Monday, June 15, 2015

Well, this has been anticlimactic

Just as I embarked on my third draft journey, I received the feedback from my writers’ group that I had so craved. While it has been overwhelmingly positive, the things that got picked on surprised me, and to my surprise, stung me quite a bit. I don’t want to go into them at this point, since I haven’t even mustered the courage to finish reading all of it. I know that intentions matter little when writing inclusive fiction—just because you don’t realize you’re furthering a negative stereotype or trope doesn’t mean you shouldn’t correct it when it happens. Still. I feel a little picked on, which I know is something I need to get past.

I found myself reacting to some of the feedback with, “But... I feel like that’s true to the genre,” which made me realize that I’m actually not all that well-versed in the hard-boiled detective genre (previously mis-identified [by me] as noir, which is a whoopsie made by the film industry, check it out if you’re interested) despite reading many contemporary examples of same. As they say, you can’t break the rules until you know them.

I picked up a couple of academic-style books about the Hardboiled genre, Unless the Threat of Death is Behind Them by John T. Irwin and Hardboiled and High Heeled by Linda Mizejewski.

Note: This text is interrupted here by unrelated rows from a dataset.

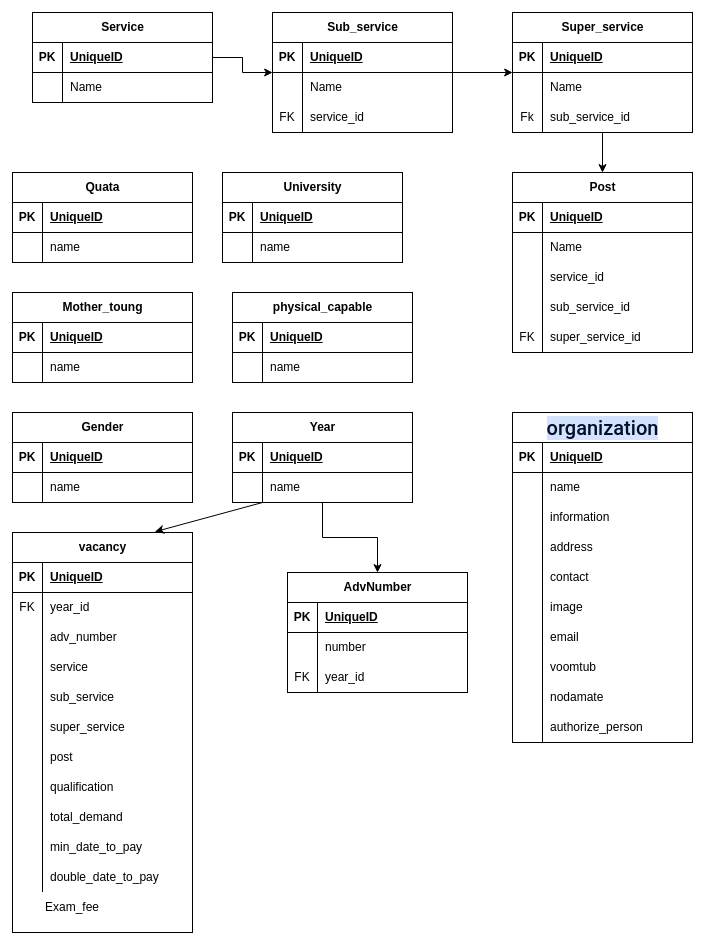
<!DOCTYPE html>
<html lang="en">
<head>
<meta charset="utf-8">
<title>Vacancy database schema</title>
<style>
:root {
  --ink: #000;
  --paper: #fff;
  --highlight: #d3e3fd;
  --heading: #040c28;
  --row: 30px;
}
* { box-sizing: border-box; margin: 0; padding: 0; }
html, body { width: 705px; height: 945px; overflow: hidden; background: var(--paper); }
.diagram {
  position: relative;
  width: 705px;
  height: 945px;
  color: var(--ink);
  font: 12px/29px "Liberation Sans", Helvetica, Arial, sans-serif;
}
.entity {
  position: absolute;
  left: var(--x);
  top: var(--y);
  width: 181px;
  height: calc(var(--rows) * var(--row) + 1px);
  border: 1px solid var(--ink);
}
.entity h2 {
  height: var(--row);
  border-bottom: 1px solid var(--ink);
  font-size: 12px;
  font-weight: 700;
  line-height: 29px;
  text-align: center;
}
.fields {
  display: grid;
  grid-template-columns: 30px 1fr;
  grid-auto-rows: var(--row);
}
.fields dt { padding-right: 1px; border-right: 1px solid var(--ink); text-align: center; }
.fields dt:last-of-type { height: 29px; }
.fields dd { padding-left: 7px; white-space: nowrap; }
.fields .primary { border-bottom: 1px solid var(--ink); font-weight: 700; }
.fields dd.primary { text-decoration: underline; }
.loose-field { padding-left: 32px; }
.entity .highlighted {
  font: 500 20px/31px Roboto, "Liberation Sans", sans-serif;
  color: var(--heading);
}
.highlighted mark { background: var(--highlight); color: inherit; }
.relations { position: absolute; inset: 0; }
.relations path { stroke: var(--ink); }
.relations .line { fill: none; marker-end: url(#arrowhead); }
</style>
</head>
<body>
<main class="diagram">
  <section class="entity" style="--x:32px;--y:12px;--rows:3">
    <h2>Service</h2>
    <dl class="fields">
      <dt class="primary">PK</dt><dd class="primary">UniqueID</dd>
      <dt></dt><dd>Name</dd>
    </dl>
  </section>

  <section class="entity" style="--x:272px;--y:12px;--rows:4">
    <h2>Sub_service</h2>
    <dl class="fields">
      <dt class="primary">PK</dt><dd class="primary">UniqueID</dd>
      <dt></dt><dd>Name</dd>
      <dt>FK</dt><dd>service_id</dd>
    </dl>
  </section>

  <section class="entity" style="--x:512px;--y:12px;--rows:4">
    <h2>Super_service</h2>
    <dl class="fields">
      <dt class="primary">PK</dt><dd class="primary">UniqueID</dd>
      <dt></dt><dd>Name</dd>
      <dt>Fk</dt><dd>sub_service_id</dd>
    </dl>
  </section>

  <section class="entity" style="--x:12px;--y:172px;--rows:3">
    <h2>Quata</h2>
    <dl class="fields">
      <dt class="primary">PK</dt><dd class="primary">UniqueID</dd>
      <dt></dt><dd>name</dd>
    </dl>
  </section>

  <section class="entity" style="--x:222px;--y:172px;--rows:3">
    <h2>University</h2>
    <dl class="fields">
      <dt class="primary">PK</dt><dd class="primary">UniqueID</dd>
      <dt></dt><dd>name</dd>
    </dl>
  </section>

  <section class="entity" style="--x:512px;--y:172px;--rows:6">
    <h2>Post</h2>
    <dl class="fields">
      <dt class="primary">PK</dt><dd class="primary">UniqueID</dd>
      <dt></dt><dd>Name</dd>
      <dt></dt><dd>service_id</dd>
      <dt></dt><dd>sub_service_id</dd>
      <dt>FK</dt><dd>super_service_id</dd>
    </dl>
  </section>

  <section class="entity" style="--x:12px;--y:292px;--rows:3">
    <h2>Mother_toung</h2>
    <dl class="fields">
      <dt class="primary">PK</dt><dd class="primary">UniqueID</dd>
      <dt></dt><dd>name</dd>
    </dl>
  </section>

  <section class="entity" style="--x:232px;--y:292px;--rows:3">
    <h2>physical_capable</h2>
    <dl class="fields">
      <dt class="primary">PK</dt><dd class="primary">UniqueID</dd>
      <dt></dt><dd>name</dd>
    </dl>
  </section>

  <section class="entity" style="--x:12px;--y:412px;--rows:3">
    <h2>Gender</h2>
    <dl class="fields">
      <dt class="primary">PK</dt><dd class="primary">UniqueID</dd>
      <dt></dt><dd>name</dd>
    </dl>
  </section>

  <section class="entity" style="--x:232px;--y:412px;--rows:3">
    <h2>Year</h2>
    <dl class="fields">
      <dt class="primary">PK</dt><dd class="primary">UniqueID</dd>
      <dt></dt><dd>name</dd>
    </dl>
  </section>

  <section class="entity" style="--x:512px;--y:412px;--rows:11">
    <h2 class="highlighted"><mark>organization</mark></h2>
    <dl class="fields">
      <dt class="primary">PK</dt><dd class="primary">UniqueID</dd>
      <dt></dt><dd>name</dd>
      <dt></dt><dd>information</dd>
      <dt></dt><dd>address</dd>
      <dt></dt><dd>contact</dd>
      <dt></dt><dd>image</dd>
      <dt></dt><dd>email</dd>
      <dt></dt><dd>voomtub</dd>
      <dt></dt><dd>nodamate</dd>
      <dt></dt><dd>authorize_person</dd>
    </dl>
  </section>

  <section class="entity" style="--x:12px;--y:532px;--rows:13;height:401px">
    <h2>vacancy</h2>
    <dl class="fields">
      <dt class="primary">PK</dt><dd class="primary">UniqueID</dd>
      <dt>FK</dt><dd>year_id</dd>
      <dt></dt><dd>adv_number</dd>
      <dt></dt><dd>service</dd>
      <dt></dt><dd>sub_service</dd>
      <dt></dt><dd>super_service</dd>
      <dt></dt><dd>post</dd>
      <dt></dt><dd>qualification</dd>
      <dt></dt><dd>total_demand</dd>
      <dt></dt><dd>min_date_to_pay</dd>
      <dt></dt><dd>double_date_to_pay</dd>
    </dl>
    <p class="loose-field">Exam_fee</p>
  </section>

  <section class="entity" style="--x:287px;--y:572px;--rows:4">
    <h2>AdvNumber</h2>
    <dl class="fields">
      <dt class="primary">PK</dt><dd class="primary">UniqueID</dd>
      <dt></dt><dd>number</dd>
      <dt>FK</dt><dd>year_id</dd>
    </dl>
  </section>

  <svg class="relations" width="705" height="945" viewBox="0 0 705 945" aria-hidden="true">
    <defs>
      <marker id="arrowhead" markerUnits="userSpaceOnUse" markerWidth="10" markerHeight="10" refX="3" refY="5" orient="auto">
        <path d="M8 5 1 8.5 3 5 1 1.5Z"/>
      </marker>
    </defs>
    <path class="line" d="M212.5 57.5H242.5V72.5H266.5"/>
    <path class="line" d="M452.5 72.5H506.5"/>
    <path class="line" d="M602.5 132.5V166.5"/>
    <path class="line" d="M262.5 502.5 161 530.1"/>
    <path class="line" d="M322.5 502.5V537.5H377.5V566.5"/>
  </svg>
</main>
</body>
</html>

So far, I’m about 82% of the way through UtToDiBT (that’s a fun acronym), and it’s really opened my eyes to what’s “important” about the genre. The tropes are fun, but they aren’t what makes it literary. It’s surprised me on many levels: one, how close I came to a lot of the marks without having been aware of them. Two, the fact that there are a lot of different ways to write correctly within this genre. Three, the best things about literature are present in the best Hardboiled and/or Noir novels.

Discovering this stuff has really raised the bar for me. I’m simultaneously invigorated and goddamned terrified. I have seriously considered straight giving up. I have reminded my writers’ group that wunderkinds are bullshit, but it seems like the inventers of the genre all wrote literary-level novels on their very first try. I have a hard time imagining juggling all those balls, to be totally honest. But, if I think through the process, I have realize that either, they actually got very lucky without realizing it (which actually is a thing that happens), or they had this in mind as they wrote, and possibly shoehorned some things in which might have felt very unnatural to them at the time in order to get that level of literary value. Dashiell Hammett may have had a notecard that said: “Theme: contrast the repetitive with the extraordinary with the singular” and then another notecard that said “parable: Flitcraft? Features: flying shrapnel, breaking machinery” and looked back at these notecards as he crafted the dialogue—certainly a final-draft problem. The Maltese Falcon didn’t spring forth from his forehead, fully formed. It was designed, and he took as much time writing it as it took to get it as close to right as he could. (And, to be fair, it wasn’t his first work in the genre.) Hammett, Chandler, Cain and other authors within the genre were all striving throughout their careers to master their craft—more than just telling stories, they were telling the Human Story, even if those who fancied themselves authorities in the world of literature considered detective novels to be pulp fiction.

Writing is a marathon, not a sprint.

I was reading UtToDiBT earlier and was suddenly overcome with the urge to fill out some notecards before I forgot all the brilliant things that had just occurred to me. So, instead of being OCD and forcing myself to keep reading, I went and got my notecards. I filled out six notecards with two character’s starting and ending points and the events that trigger the changes. I am happy that I did this. Now I’m done and am going to go back to reading. I’ll notecard again if the mood strikes me. If not, I’ll roll right into HaHH. After that, I’m going to be reading at least The Maltese Falcon by Dashiell Hammett and The Big Sleep by Raymond Chandler. And then I’ll feel at least a little more secure in asserting that something that may be considered a “bad” thing to do falls within my genre.

I may even feel empowered to do it differently.


Becky Munyon said...

What many writers don't always realize (myself included), is that writing involves more than the joy of putting words on the page. It involves reading of both fiction and nonfiction, research, tears, outlining, tears, giving up, and even failed attempts. Some people don't always have the energy to move forward once they do realize this. You've clearly realized it, and are diving right in. Don't forget to stop and give yourself a little pat on the back.

Elly Conley said...


Thanks, Becky. I've definitely been trying. It's such a roller coaster over here!